Having referenced the personable side to doing business in the region, it was fitting that we journeyed by rail. Travelling at such colossal speeds was similar to being on a plane but there is something more civil about train travel. It is a common mode of transport featured on travel programmes, as we’ve all seen, and it’s no coincidence that learning how to say ‘Where is the station?’ and ‘How much is a train ticket?’ are questions that always feature early in foreign language lessons. Trains are often an efficient way to travel, whilst submerging yourself in a local culture.

Talking of train stations and language lessons, I noted that all the signage at stations was in Chinese. It reminded me of the importance of addressing an audience and providing clarity of information, which is always something I’m mindful of when preparing literature and presentation slides for the Asian market.

The next stop was Shanghai, where we visited the Shanghai Salvage Bureau with GLE to present our new catalogue. They already use many Straightpoint Radiolink Plus load cells and it was rewarding to reinforce their knowledge of our equipment with a training session with their local sales team.

Later that week I met with a very good friend of mine, Julie Zhu, who is CEO of Kyloweigh Inc. She took me on another river trip on the Shanghai Bund. There was no match for the awe inspiring Hong Kong skyline of earlier in the trip but the voyage incorporated a visit to a brewery where I tried one of the best beers I have ever tasted, so I settled for that!

Jian Feng were my next appointment where Candy Lee was my host as we looked at their latest products. They had a range of shackles and slings in stock and it was enjoyable to spend time with Candy and get to touch and feel the equipment. My standout memory will be the spotlessly clean factory and superb layout. We try to be as efficient and clean as possible at Havant headquarters but there are always lessons to be learnt from visiting other facilities.

Too many to mention!

So many companies and fantastic lifting professionals featured in my notes this month and I can’t name them all, but I want to highlight one more—Promat (HK) Ltd, who showed great interest in our new catalogue and extended typically warm and friendly Asian hospitality.

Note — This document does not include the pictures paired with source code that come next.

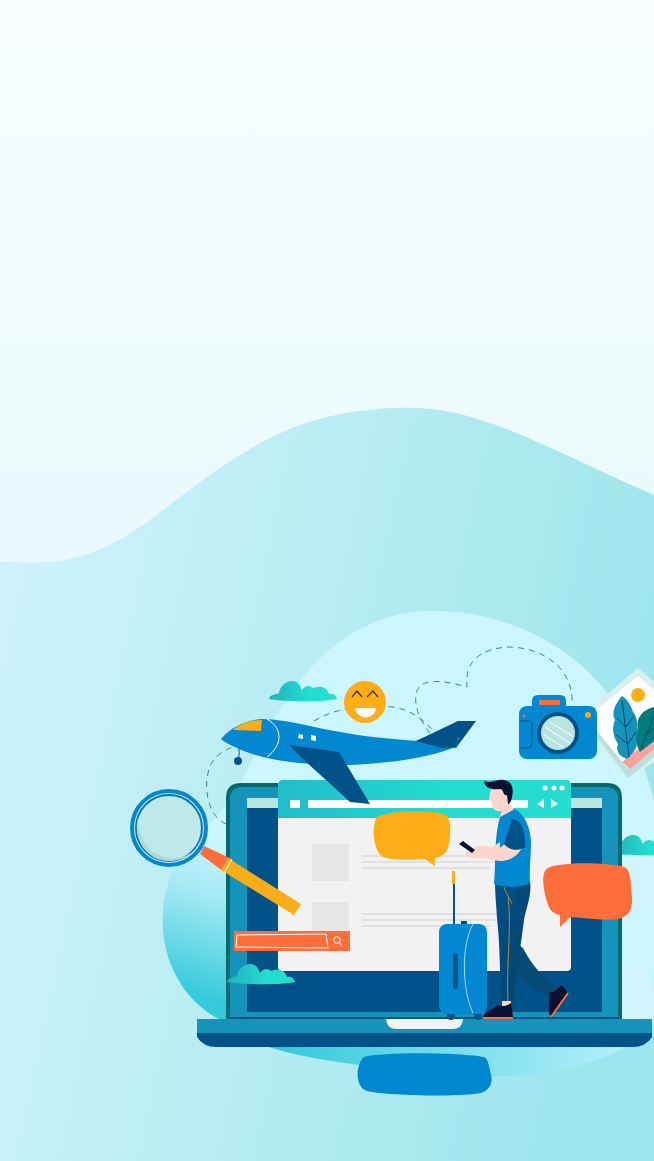
<!DOCTYPE html>
<html lang="en">
<head>
<meta charset="utf-8">
<title>Online travel planning</title>
<style>
:root {
  --blue: #0288d1;
  --navy: #015289;
  --night: #0b1030;
  --teal: #24ddd0;
  --frame: #1693bb;
  --edge: #046a6c;
  --amber: #fdad18;
  --coral: #ff6d3b;
  --page: #f2f2f2;
  --grey: #e5e5e5;
  --mint: #b9e5e0;
  --pale: #cbf5ff;
  --skin: #ffd4cc;
}
html, body { margin: 0; height: 100%; overflow: hidden; }
.poster { position: relative; width: 654px; height: 1161px; overflow: hidden; }
.poster svg { display: block; }
.blue { fill: var(--blue); }
.navy { fill: var(--navy); }
.night { fill: var(--night); }
.frame { fill: var(--frame); }
.edge { fill: var(--edge); }
.amber { fill: var(--amber); }
.coral { fill: var(--coral); }
.page { fill: var(--page); }
.grey { fill: var(--grey); }
.mint { fill: var(--mint); }
.pale { fill: var(--pale); }
.skin { fill: var(--skin); }
.white { fill: #fff; }
.line { fill: none; stroke: #fff; stroke-width: 1; }
.trail { fill: none; stroke: #3f83a3; stroke-width: 1; stroke-dasharray: 6 5; }
.ink { fill: none; stroke: #4a3310; stroke-width: 1.2; }
</style>
</head>
<body>
<main class="poster">
<svg width="654" height="1161" viewBox="0 0 654 1161" role="img" aria-label="A traveller with a suitcase plans a trip in front of a large laptop, with a plane, camera and magnifying glass around it">
  <defs>
    <linearGradient id="sky" x1="0" y1="0" x2="0" y2="1">
      <stop offset="0" stop-color="#f7fdff"/>
      <stop offset=".25" stop-color="#f0fcfd"/>
      <stop offset=".4" stop-color="#ebfafb"/>
      <stop offset=".5" stop-color="#e8f9ff"/>
    </linearGradient>
    <linearGradient id="hill" gradientUnits="userSpaceOnUse" x1="0" y1="620" x2="654" y2="760">
      <stop offset="0" stop-color="#cdf3f9"/>
      <stop offset=".5" stop-color="#b6ecf2"/>
      <stop offset="1" stop-color="#9de5ec"/>
    </linearGradient>
    <linearGradient id="blob" gradientUnits="userSpaceOnUse" x1="250" y1="850" x2="205" y2="1000">
      <stop offset="0" stop-color="#cbf5ff"/>
      <stop offset=".35" stop-color="#a5e9f4"/>
      <stop offset="1" stop-color="#33cadb"/>
    </linearGradient>
    <linearGradient id="blob-foot" x1="0" y1="0" x2="1" y2="0">
      <stop offset="0" stop-color="#2cc6d8"/>
      <stop offset=".45" stop-color="#6fdbe8"/>
      <stop offset="1" stop-color="#b5effb"/>
    </linearGradient>
    <linearGradient id="cloud-fill" x1="0" y1="0" x2="1" y2="0">
      <stop offset="0" stop-color="#1fb3bb"/>
      <stop offset=".6" stop-color="#24ddd0"/>
    </linearGradient>
    <linearGradient id="toolbar" x1="0" y1="0" x2="1" y2="0">
      <stop offset="0" stop-color="#20bccb"/>
      <stop offset=".6" stop-color="#24ddd0"/>
    </linearGradient>
    <linearGradient id="trouser" x1="0" y1="0" x2="1" y2="1">
      <stop offset="0" stop-color="#015289"/>
      <stop offset="1" stop-color="#064069"/>
    </linearGradient>
    <path id="cloud" d="M0 18C1 13 6 14 10 12C11 5 17 0 23 0C29 0 31 4 33 9C36 4 41 4 44 7C51 4 58 6 60 13C64 12 67 14 68 18C56 21 14 21 0 18Z" fill="url(#cloud-fill)"/>
    <g id="list-row">
      <rect class="grey" width="37" height="37"/>
      <path d="M50 12H198M50 18H198M50 24H178" stroke="#e1e1e1" stroke-width="2"/>
    </g>
  </defs>

  <g id="background">
    <rect width="654" height="1161" fill="url(#sky)"/>
    <path fill="url(#hill)" d="M0 562C28 562 46 565 78 557C128 544 164 507 214 472C262 439 300 420 352 412C416 403 452 408 504 428C552 447 600 472 654 495V1161H0Z"/>
    <path fill="url(#blob)" d="M163 931C160 880 180 850 215 818C245 790 255 740 290 695C325 642 375 612 430 611C495 609 560 640 596 680C630 715 640 760 654 800V1030H250C205 1022 168 985 163 931Z"/>
    <path class="pale" d="M290 695C325 642 375 612 430 611C495 609 560 640 596 680C630 715 642 760 654 800V910C630 920 600 910 580 880L230 820C262 780 258 740 290 695Z"/>
    <path fill="#d0f4fb" d="M622 854H654V906C644 912 634 914 622 915ZM622 957C640 964 650 974 654 990V1022H622Z"/>
    <path fill="url(#blob-foot)" d="M262 1045C310 1061 370 1066 440 1075C510 1080 580 1074 629 1045Z"/>
  </g>

  <g id="flight-trails" class="trail">
    <path d="M226 824C205 815 203 780 211 764C218 752 230 748 240 744"/>
    <path d="M314 721C335 708 365 704 392 707C410 709 425 720 436 734"/>
    <path d="M430 733C415 715 412 695 420 686C430 678 450 682 467 687C464 660 482 648 510 647C545 648 574 670 572 704"/>
  </g>
  <g id="trail-pin">
    <path d="M238 760C240 754 239 750 238 744" fill="none" stroke="#015289"/>
    <circle class="navy" cx="238" cy="761" r="4"/>
  </g>

  <g id="clouds">
    <use href="#cloud" x="269" y="681"/>
    <use href="#cloud" x="610" y="835"/>
  </g>

  <g id="photo-print">
    <path fill="#d9f0ec" d="M638 668L654 682V762L628 778L593 740V706Z"/>
    <path fill="#b9e0db" d="M590 728L628 778L654 757V750L628 769L596 728Z"/>
    <path class="white" d="M638 676L654 690V742L626 766L596 730V710Z"/>
    <path fill="#ffa09b" d="M622 762L654 736V749L630 769Z"/>
    <circle class="amber" cx="638" cy="695" r="7"/>
    <path fill="#037b7d" d="M654 707C642 710 636 718 638 728C634 736 636 745 640 752L654 741Z"/>
    <path fill="#1693bb" d="M622 696C615 704 611 713 615 720C611 729 614 738 618 744C615 751 620 757 627 759C634 753 639 746 636 739C639 728 638 718 633 712C631 705 627 699 622 696Z"/>
    <path d="M622 700L629 757M617 718L626 727L634 716M616 735L628 744L636 732M641 749L654 715M654 728L647 734" fill="none" stroke="#034c72"/>
  </g>

  <g id="camera">
    <path class="blue" d="M532 708V701Q532 695 538 695H560Q566 695 566 701V708Z"/>
    <rect class="blue" x="519" y="706" width="78" height="53" rx="8"/>
    <rect class="coral" x="539" y="700" width="21" height="5" rx="1"/>
    <path d="M520 721H529Q532 721 532 725V744Q532 748 528 748H520" fill="none" stroke="#015289"/>
    <circle class="navy" cx="558" cy="733" r="21"/>
    <circle class="mint" cx="558" cy="733" r="17"/>
    <path class="line" d="M545 727L570 743M550 722L574 737M544 735L563 747"/>
    <circle class="coral" cx="524" cy="716" r="1.5"/>
    <circle class="amber" cx="588" cy="715" r="3"/>
  </g>

  <g id="laptop">
    <path class="edge" d="M226 1020V798Q226 783 241 783H607Q622 783 622 798V1020Z"/>
    <path class="frame" d="M230 1020V799Q230 787 242 787H606Q618 787 618 799V1020Z"/>
    <rect class="navy" x="247" y="798" width="355" height="214"/>
    <rect class="mint" x="247" y="798" width="355" height="10"/>
    <path d="M230 1018H618" stroke="#015289" stroke-width="2"/>
  </g>

  <g id="browser-window">
    <path class="page" d="M278 780H571V967Q571 971 567 971H282Q278 971 278 967Z"/>
    <path fill="url(#toolbar)" d="M278 818V785Q278 780 283 780H566Q571 780 571 785V818Z"/>
    <rect class="white" x="290" y="800" width="10" height="8"/>
    <rect class="white" x="308" y="800" width="220" height="8"/>
    <path class="white" d="M537 804L544 799V808ZM558 804L551 799V808Z"/>
    <circle class="white" cx="545" cy="788" r="2.5"/>
    <circle class="white" cx="554" cy="788" r="2.5"/>
    <circle class="white" cx="562" cy="788" r="2.5"/>
    <use href="#list-row" x="312" y="844"/>
    <use href="#list-row" x="312" y="902"/>
  </g>

  <g id="laptop-base">
    <rect class="frame" x="197" y="1019" width="455" height="16"/>
    <path class="navy" d="M197 1033H652V1037Q646 1047 632 1047H217Q203 1047 197 1037Z"/>
    <path class="page" d="M386 1019H463C462 1026 459 1029 452 1029H397C390 1029 387 1026 386 1019Z"/>
  </g>

  <g id="plane">
    <path class="navy" d="M416 741L458 721L476 721L456 748Z"/>
    <path class="blue" d="M221 739C230 728 245 720 262 719C275 719 292 722 310 726C350 735 385 739 420 741L459 737L456 747C430 757 395 763 350 765C305 766 262 760 237 748C230 745 224 742 221 739Z"/>
    <path class="navy" d="M416 741L459 728L456 747L442 748Z"/>
    <path class="navy" d="M289 745L339 752L370 804L350 802C330 783 308 765 289 745Z"/>
    <path class="amber" d="M233 730C240 724 250 720 262 720L261 731Z"/>
    <path class="line" d="M267 719C283 728 283 745 267 757"/>
    <path class="white" d="M299 734L303 735V739L298 738ZM311 735L316 736V741L311 740Z"/>
  </g>

  <g id="smiley">
    <circle class="amber" cx="365" cy="702" r="21"/>
    <path class="ink" d="M352 697L357 691L362 697M367 697L373 691L378 697"/>
    <path class="white" d="M355 708H376C375 720 357 721 355 708Z"/>
  </g>

  <g id="magnifying-glass">
    <path class="coral" d="M200 854L204 846L232 859L224 872Z"/>
    <path class="amber" d="M228 858L301 904L294 915L221 870Z"/>
    <path class="line" d="M232 859L224 873" stroke-width="2"/>
    <circle cx="169" cy="828" r="37" fill="#d0eff2" stroke="#0288d1" stroke-width="4"/>
    <circle cx="169" cy="828" r="33" fill="#bde9ea" stroke="#0675ae" stroke-width="2"/>
    <path d="M138 818C137 842 154 860 176 858C190 857 198 849 201 837C199 852 186 861 169 861C148 861 132 840 138 818Z" fill="#aadbd8"/>
  </g>

  <g id="search-field">
    <rect class="coral" x="234" y="931" width="116" height="20"/>
    <path class="line" d="M237 935L326 934L328 948L236 947Z"/>
    <circle class="line" cx="337" cy="940" r="3.3"/>
    <path class="line" d="M339 942L342 946"/>
  </g>
  <use href="#cloud" x="227" y="964"/>

  <g id="speech-bubbles">
    <path class="amber" d="M377 817C390 810 430 810 444 814C450 817 451 826 450 835C449 848 447 856 435 858V866L425 859C408 860 391 860 383 857C373 852 371 825 377 817Z"/>
    <path class="coral" d="M548 868C560 862 605 862 624 867C631 869 631 885 632 897C633 910 628 917 618 919C603 921 586 918 570 917L560 927V915C552 914 548 908 546 898C543 886 541 872 548 868Z"/>
    <path class="blue" d="M364 1057C385 1051 466 1053 484 1057C489 1059 489 1069 491 1074C493 1083 490 1090 481 1093C464 1097 388 1096 367 1091C355 1087 355 1065 364 1057Z"/>
  </g>

  <g id="suitcase">
    <path d="M454 880V926" stroke="#015289" stroke-width="2"/>
    <rect class="amber" x="452" y="871" width="3" height="13" rx="1"/>
    <rect class="navy" x="461" y="921" width="6" height="5"/>
    <circle class="navy" cx="451" cy="1016" r="4"/>
    <circle class="navy" cx="478" cy="1016" r="4"/>
    <rect class="blue" x="439" y="924" width="48" height="90" rx="8"/>
    <path d="M473 924C461 945 462 990 473 1013" fill="none" stroke="#a9dcf5"/>
    <rect class="navy" x="453" y="953" width="5" height="36" rx="2"/>
  </g>

  <g id="traveller">
    <path fill="#064b76" d="M508 938L523 948C531 964 542 977 559 988L550 998C532 991 517 975 507 956Z"/>
    <path class="night" d="M549 992C556 993 559 987 561 985C567 990 569 994 566 997L551 1016C546 1013 551 1002 549 992Z"/>
    <path d="M568 993L551 1017" stroke="#ff6d3b" stroke-width="2"/>
    <path fill="url(#trouser)" d="M495 881H530C532 896 526 908 524 920L513 1002H501C500 975 500 945 497 918C496 904 495 892 495 881Z"/>
    <path d="M504 887C507 896 511 900 512 904M508 897C512 925 506 965 508 1001" fill="none" stroke="#a68c4b"/>
    <path class="skin" d="M502 1001H511V1007H502Z"/>
    <path class="night" d="M497 1005C502 1007 507 1006 511 1003L513 1017H483C483 1011 493 1011 497 1005Z"/>
    <path d="M483 1018H513" stroke="#ff6d3b" stroke-width="2"/>
    <path class="skin" d="M491 789L510 786V803L515 812L499 818L502 811C496 812 492 810 492 802L489 799Z"/>
    <path class="night" d="M484 781C492 784 496 779 504 780C512 781 514 789 512 797C511 803 509 804 508 804L507 795C503 796 504 791 501 789C493 790 485 789 484 781Z"/>
    <path class="blue" d="M500 817L515 809C525 815 530 827 531 841C531 857 529 870 530 883C520 888 505 888 494 884C496 862 494 836 500 817Z"/>
    <path class="skin" d="M508 841L523 845C520 855 510 861 500 861L480 858C473 860 467 857 465 853L472 849L483 851L500 848Z"/>
    <path class="skin" d="M472 849C478 844 485 846 491 848L500 842V850L482 853Z"/>
    <path class="navy" d="M512 819C520 819 526 829 525 847C518 852 509 850 504 844Z"/>
    <path class="night" d="M459 844L463 841L475 850L472 853Z"/>
  </g>
</svg>
</main>
</body>
</html>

My month concluded in Singapore and Sri Lanka, where we exhibited at the inaugural LEEA Lifting & Rigging Conference Asia and then the Premier Industrial Exhibition & Trade Fair (INCO) respectively. More on both next month as I’m conscious this has been a lengthy entry, but it’s worth saying what a great job LEEA did of launching a new conference-exhibition.

And, by way of a Stop Press, I was invited as a special guest to the opening ceremony of the final day of INCO, which was covered on ITN Sri Lanka TV. Transport Minister Champika Ranawaka was a special guest and stopped by the Straightpoint stand. What an honour!

Heading to Japan next where I’ll catch up with RUD Lifting Japan, who are showing our products at entertainment show Content Tokyo 2015 at Tokyo Big Sight.

Thank you for reading. Keep following us on Twitter—@LoadCell

Mr Loadlink